Each entry needs to be reproduced exactly, with none left out.
── RECORDS FOR THIS EXERCISE
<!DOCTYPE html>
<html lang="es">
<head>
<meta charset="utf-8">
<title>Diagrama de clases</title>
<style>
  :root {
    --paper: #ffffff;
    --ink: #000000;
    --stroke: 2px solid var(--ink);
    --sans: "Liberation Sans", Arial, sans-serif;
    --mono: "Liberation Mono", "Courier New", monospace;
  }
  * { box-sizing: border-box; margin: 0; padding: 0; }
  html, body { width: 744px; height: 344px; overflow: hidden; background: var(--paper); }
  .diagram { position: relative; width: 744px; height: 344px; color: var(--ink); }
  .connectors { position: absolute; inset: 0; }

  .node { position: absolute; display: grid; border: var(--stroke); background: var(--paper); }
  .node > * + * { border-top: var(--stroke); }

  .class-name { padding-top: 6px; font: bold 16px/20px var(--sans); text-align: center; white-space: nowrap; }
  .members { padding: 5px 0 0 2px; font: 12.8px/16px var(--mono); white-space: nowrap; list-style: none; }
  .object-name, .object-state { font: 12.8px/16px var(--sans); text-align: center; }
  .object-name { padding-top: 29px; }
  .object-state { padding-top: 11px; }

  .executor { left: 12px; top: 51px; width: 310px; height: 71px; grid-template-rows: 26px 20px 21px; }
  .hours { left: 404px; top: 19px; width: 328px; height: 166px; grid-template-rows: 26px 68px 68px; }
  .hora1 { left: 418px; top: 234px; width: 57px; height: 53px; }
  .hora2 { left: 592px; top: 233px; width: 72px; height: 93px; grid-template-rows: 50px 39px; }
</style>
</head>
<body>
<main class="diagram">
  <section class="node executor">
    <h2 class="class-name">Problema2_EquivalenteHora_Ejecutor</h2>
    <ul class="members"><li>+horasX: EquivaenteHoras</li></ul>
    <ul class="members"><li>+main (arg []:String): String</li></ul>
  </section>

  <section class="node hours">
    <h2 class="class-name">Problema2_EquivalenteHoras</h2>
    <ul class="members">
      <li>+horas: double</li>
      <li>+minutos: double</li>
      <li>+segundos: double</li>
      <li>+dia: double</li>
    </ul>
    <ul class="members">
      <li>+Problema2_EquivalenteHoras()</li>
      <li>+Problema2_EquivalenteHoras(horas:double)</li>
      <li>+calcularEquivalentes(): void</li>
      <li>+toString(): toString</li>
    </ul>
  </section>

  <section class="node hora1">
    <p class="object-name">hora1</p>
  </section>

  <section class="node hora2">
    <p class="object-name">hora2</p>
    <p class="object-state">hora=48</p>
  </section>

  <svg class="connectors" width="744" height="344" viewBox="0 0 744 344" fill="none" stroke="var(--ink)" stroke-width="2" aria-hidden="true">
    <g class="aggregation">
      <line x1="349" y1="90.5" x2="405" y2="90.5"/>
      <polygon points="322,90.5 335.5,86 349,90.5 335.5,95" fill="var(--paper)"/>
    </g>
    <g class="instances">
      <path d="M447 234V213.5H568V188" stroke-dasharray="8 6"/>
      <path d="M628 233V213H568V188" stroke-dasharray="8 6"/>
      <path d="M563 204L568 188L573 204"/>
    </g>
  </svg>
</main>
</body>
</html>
────
▶ _SOLUTION FOR THIS EXERCISE_:
<!DOCTYPE html>
<html lang="es">
<head>
<meta charset="utf-8">
<title>Diagrama de clases</title>
<style>
  :root {
    --paper: #ffffff;
    --ink: #000000;
    --stroke: 2px solid var(--ink);
    --sans: "Liberation Sans", Arial, sans-serif;
    --mono: "Liberation Mono", "Courier New", monospace;
  }
  * { box-sizing: border-box; margin: 0; padding: 0; }
  html, body { width: 744px; height: 344px; overflow: hidden; background: var(--paper); }
  .diagram { position: relative; width: 744px; height: 344px; color: var(--ink); }
  .connectors { position: absolute; inset: 0; }

  .node { position: absolute; display: grid; border: var(--stroke); background: var(--paper); }
  .node > * + * { border-top: var(--stroke); }

  .class-name { padding-top: 6px; font: bold 16px/20px var(--sans); text-align: center; white-space: nowrap; }
  .members { padding: 5px 0 0 2px; font: 12.8px/16px var(--mono); white-space: nowrap; list-style: none; }
  .object-name, .object-state { font: 12.8px/16px var(--sans); text-align: center; }
  .object-name { padding-top: 29px; }
  .object-state { padding-top: 11px; }

  .executor { left: 12px; top: 51px; width: 310px; height: 71px; grid-template-rows: 26px 20px 21px; }
  .hours { left: 404px; top: 19px; width: 328px; height: 166px; grid-template-rows: 26px 68px 68px; }
  .hora1 { left: 418px; top: 234px; width: 57px; height: 53px; }
  .hora2 { left: 592px; top: 233px; width: 72px; height: 93px; grid-template-rows: 50px 39px; }
</style>
</head>
<body>
<main class="diagram">
  <section class="node executor">
    <h2 class="class-name">Problema2_EquivalenteHora_Ejecutor</h2>
    <ul class="members"><li>+horasX: EquivaenteHoras</li></ul>
    <ul class="members"><li>+main (arg []:String): String</li></ul>
  </section>

  <section class="node hours">
    <h2 class="class-name">Problema2_EquivalenteHoras</h2>
    <ul class="members">
      <li>+horas: double</li>
      <li>+minutos: double</li>
      <li>+segundos: double</li>
      <li>+dia: double</li>
    </ul>
    <ul class="members">
      <li>+Problema2_EquivalenteHoras()</li>
      <li>+Problema2_EquivalenteHoras(horas:double)</li>
      <li>+calcularEquivalentes(): void</li>
      <li>+toString(): toString</li>
    </ul>
  </section>

  <section class="node hora1">
    <p class="object-name">hora1</p>
  </section>

  <section class="node hora2">
    <p class="object-name">hora2</p>
    <p class="object-state">hora=48</p>
  </section>

  <svg class="connectors" width="744" height="344" viewBox="0 0 744 344" fill="none" stroke="var(--ink)" stroke-width="2" aria-hidden="true">
    <g class="aggregation">
      <line x1="349" y1="90.5" x2="405" y2="90.5"/>
      <polygon points="322,90.5 335.5,86 349,90.5 335.5,95" fill="var(--paper)"/>
    </g>
    <g class="instances">
      <path d="M447 234V213.5H568V188" stroke-dasharray="8 6"/>
      <path d="M628 233V213H568V188" stroke-dasharray="8 6"/>
      <path d="M563 204L568 188L573 204"/>
    </g>
  </svg>
</main>
</body>
</html>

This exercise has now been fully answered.